Segment Open
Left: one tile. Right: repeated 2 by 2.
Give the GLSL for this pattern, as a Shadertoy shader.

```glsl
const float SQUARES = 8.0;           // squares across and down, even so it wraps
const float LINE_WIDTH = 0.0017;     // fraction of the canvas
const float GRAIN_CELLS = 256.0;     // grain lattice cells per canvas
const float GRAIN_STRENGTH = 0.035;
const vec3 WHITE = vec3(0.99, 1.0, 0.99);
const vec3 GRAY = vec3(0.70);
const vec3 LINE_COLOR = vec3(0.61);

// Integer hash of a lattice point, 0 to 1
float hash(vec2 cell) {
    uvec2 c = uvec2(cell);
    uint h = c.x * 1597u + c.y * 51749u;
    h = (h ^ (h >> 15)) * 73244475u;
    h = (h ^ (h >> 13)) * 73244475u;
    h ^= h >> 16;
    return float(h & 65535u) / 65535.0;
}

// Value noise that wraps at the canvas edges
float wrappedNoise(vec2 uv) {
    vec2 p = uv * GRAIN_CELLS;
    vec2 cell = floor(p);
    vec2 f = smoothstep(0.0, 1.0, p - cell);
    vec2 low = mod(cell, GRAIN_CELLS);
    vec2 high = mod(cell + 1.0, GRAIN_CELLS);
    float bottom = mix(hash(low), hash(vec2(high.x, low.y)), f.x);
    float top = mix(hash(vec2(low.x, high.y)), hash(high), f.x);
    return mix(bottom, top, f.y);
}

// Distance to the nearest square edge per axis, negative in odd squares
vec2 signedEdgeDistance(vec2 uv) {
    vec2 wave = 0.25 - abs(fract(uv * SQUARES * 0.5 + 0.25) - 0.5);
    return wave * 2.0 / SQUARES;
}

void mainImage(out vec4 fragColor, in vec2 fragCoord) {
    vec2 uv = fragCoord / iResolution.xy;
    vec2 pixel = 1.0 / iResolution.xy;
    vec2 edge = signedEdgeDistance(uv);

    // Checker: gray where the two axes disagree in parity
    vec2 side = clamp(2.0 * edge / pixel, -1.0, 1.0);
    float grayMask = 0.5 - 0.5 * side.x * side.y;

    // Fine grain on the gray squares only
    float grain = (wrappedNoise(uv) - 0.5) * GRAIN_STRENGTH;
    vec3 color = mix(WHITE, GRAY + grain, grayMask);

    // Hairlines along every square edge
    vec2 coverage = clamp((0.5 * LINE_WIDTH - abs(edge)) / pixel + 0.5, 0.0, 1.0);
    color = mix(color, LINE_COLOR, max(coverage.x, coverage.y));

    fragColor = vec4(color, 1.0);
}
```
Segment Closed
Segment Open
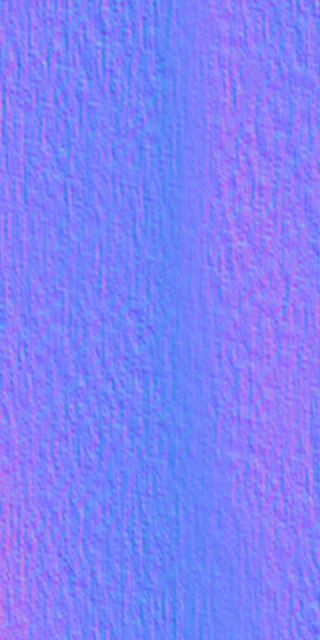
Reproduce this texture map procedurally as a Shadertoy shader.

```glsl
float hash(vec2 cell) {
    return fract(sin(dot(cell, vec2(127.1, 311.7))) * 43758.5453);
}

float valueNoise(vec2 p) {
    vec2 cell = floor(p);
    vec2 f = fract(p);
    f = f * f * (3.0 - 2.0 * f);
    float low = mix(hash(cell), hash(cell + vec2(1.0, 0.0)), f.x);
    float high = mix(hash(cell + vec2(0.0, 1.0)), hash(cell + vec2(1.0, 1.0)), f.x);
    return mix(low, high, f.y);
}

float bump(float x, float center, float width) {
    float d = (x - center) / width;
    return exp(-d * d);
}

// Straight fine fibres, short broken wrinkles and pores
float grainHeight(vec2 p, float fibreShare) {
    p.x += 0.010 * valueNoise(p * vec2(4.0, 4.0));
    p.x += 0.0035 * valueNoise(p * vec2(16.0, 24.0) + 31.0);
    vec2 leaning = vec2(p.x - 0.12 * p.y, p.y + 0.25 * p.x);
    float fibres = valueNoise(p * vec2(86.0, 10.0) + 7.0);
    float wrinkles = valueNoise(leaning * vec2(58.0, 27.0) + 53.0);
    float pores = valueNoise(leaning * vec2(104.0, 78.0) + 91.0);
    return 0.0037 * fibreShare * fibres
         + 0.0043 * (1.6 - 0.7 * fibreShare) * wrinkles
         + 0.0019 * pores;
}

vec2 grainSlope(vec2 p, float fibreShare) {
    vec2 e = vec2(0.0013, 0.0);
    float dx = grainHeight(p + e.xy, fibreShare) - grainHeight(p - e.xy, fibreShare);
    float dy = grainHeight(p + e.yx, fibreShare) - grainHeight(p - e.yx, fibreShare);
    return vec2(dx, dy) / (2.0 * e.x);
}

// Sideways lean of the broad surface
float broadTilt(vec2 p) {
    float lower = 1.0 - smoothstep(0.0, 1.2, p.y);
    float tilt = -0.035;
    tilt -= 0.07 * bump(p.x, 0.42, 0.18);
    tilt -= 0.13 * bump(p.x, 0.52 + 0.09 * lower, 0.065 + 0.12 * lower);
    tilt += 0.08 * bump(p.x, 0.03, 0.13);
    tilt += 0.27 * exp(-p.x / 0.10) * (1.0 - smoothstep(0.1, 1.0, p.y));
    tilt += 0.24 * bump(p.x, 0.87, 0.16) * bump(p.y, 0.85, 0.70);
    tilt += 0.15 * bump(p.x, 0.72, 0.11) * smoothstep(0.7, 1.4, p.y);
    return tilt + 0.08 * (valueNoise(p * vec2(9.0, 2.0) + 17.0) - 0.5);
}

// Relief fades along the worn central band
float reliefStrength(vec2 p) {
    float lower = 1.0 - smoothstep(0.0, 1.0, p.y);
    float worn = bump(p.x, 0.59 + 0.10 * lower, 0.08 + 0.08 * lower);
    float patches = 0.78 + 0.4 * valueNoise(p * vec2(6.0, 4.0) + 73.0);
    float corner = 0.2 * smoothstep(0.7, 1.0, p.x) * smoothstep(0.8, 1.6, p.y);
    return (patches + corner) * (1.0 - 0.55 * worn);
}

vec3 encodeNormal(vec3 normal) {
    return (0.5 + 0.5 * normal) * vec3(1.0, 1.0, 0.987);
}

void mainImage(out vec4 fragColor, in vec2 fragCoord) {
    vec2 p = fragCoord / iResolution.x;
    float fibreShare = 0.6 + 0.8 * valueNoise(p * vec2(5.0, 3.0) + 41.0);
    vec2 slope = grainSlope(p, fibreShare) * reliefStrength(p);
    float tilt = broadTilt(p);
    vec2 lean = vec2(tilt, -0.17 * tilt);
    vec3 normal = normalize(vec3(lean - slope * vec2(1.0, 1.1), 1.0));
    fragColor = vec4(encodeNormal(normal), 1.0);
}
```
Segment Closed
> Prompt
Search the data and copy each line containing "return".

> Completed exercise
    return float(h & 65535u) / 65535.0;
    return mix(bottom, top, f.y);
    return wave * 2.0 / SQUARES;
    return fract(sin(dot(cell, vec2(127.1, 311.7))) * 43758.5453);
    return mix(low, high, f.y);
    return exp(-d * d);
    return 0.0037 * fibreShare * fibres
    return vec2(dx, dy) / (2.0 * e.x);
    return tilt + 0.08 * (valueNoise(p * vec2(9.0, 2.0) + 17.0) - 0.5);
    return (patches + corner) * (1.0 - 0.55 * worn);
    return (0.5 + 0.5 * normal) * vec3(1.0, 1.0, 0.987);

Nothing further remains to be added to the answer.